Going through the entries below, copy out each line that contains "nearest".

● ● ● ● ●

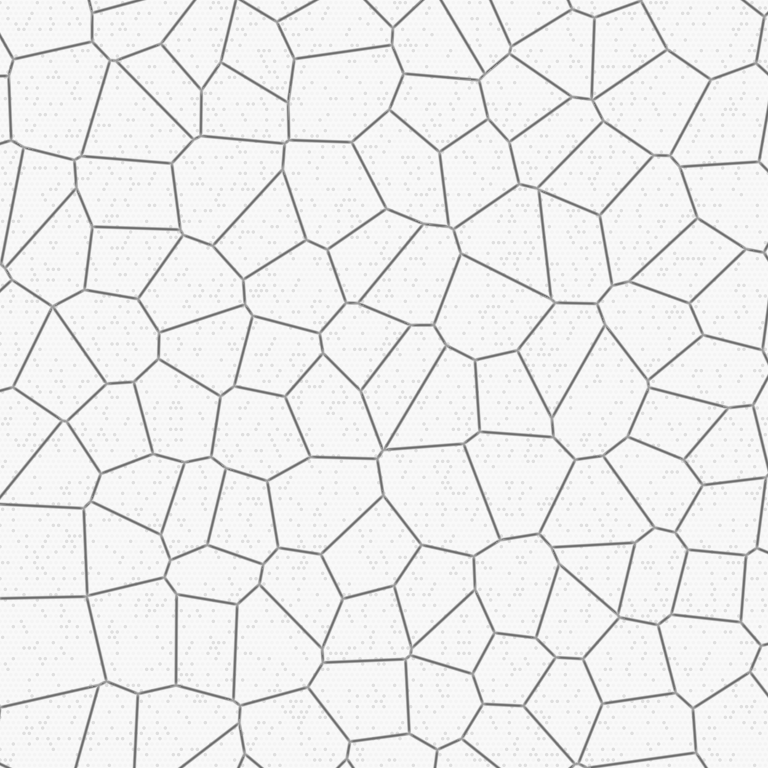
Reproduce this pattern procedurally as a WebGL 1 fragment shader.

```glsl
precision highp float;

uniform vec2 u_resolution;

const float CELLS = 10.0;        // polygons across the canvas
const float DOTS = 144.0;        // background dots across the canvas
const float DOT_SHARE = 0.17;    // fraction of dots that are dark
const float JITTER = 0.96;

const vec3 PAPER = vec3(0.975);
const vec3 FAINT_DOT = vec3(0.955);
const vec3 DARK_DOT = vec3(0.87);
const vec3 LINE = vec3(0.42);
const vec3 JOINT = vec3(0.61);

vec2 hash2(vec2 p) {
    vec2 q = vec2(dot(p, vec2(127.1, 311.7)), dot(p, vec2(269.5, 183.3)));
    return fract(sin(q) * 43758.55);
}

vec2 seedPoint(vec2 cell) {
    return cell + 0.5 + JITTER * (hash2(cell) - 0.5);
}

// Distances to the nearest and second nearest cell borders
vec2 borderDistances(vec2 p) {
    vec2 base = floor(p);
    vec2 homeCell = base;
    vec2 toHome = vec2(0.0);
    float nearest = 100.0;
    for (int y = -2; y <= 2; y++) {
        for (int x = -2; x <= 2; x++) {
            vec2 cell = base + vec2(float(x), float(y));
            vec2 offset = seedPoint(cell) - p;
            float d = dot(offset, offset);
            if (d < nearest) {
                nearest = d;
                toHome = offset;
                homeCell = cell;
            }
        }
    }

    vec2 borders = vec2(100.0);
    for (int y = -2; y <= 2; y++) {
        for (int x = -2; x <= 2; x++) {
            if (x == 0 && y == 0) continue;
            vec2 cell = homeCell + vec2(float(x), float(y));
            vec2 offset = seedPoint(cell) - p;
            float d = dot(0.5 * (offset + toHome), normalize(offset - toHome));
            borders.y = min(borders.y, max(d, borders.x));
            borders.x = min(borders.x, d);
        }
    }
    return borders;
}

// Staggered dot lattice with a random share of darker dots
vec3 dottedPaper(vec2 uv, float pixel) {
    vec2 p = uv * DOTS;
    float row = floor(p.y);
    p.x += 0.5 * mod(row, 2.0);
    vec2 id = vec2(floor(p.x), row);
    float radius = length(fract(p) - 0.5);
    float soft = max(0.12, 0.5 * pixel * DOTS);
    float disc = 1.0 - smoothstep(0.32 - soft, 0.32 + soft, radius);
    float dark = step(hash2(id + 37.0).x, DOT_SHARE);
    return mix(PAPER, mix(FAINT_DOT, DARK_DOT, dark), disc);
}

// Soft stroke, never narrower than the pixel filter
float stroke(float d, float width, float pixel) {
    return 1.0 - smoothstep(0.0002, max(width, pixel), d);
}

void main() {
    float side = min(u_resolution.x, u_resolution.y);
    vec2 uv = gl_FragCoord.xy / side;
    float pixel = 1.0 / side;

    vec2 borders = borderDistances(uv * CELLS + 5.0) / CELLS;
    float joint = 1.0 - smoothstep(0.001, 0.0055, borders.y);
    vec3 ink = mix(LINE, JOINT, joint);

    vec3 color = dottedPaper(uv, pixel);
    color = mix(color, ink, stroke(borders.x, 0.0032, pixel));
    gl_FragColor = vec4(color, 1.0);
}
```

● ● ● ● ●

#### Solution for this problem
// Distances to the nearest and second nearest cell borders
    float nearest = 100.0;
            if (d < nearest) {
                nearest = d;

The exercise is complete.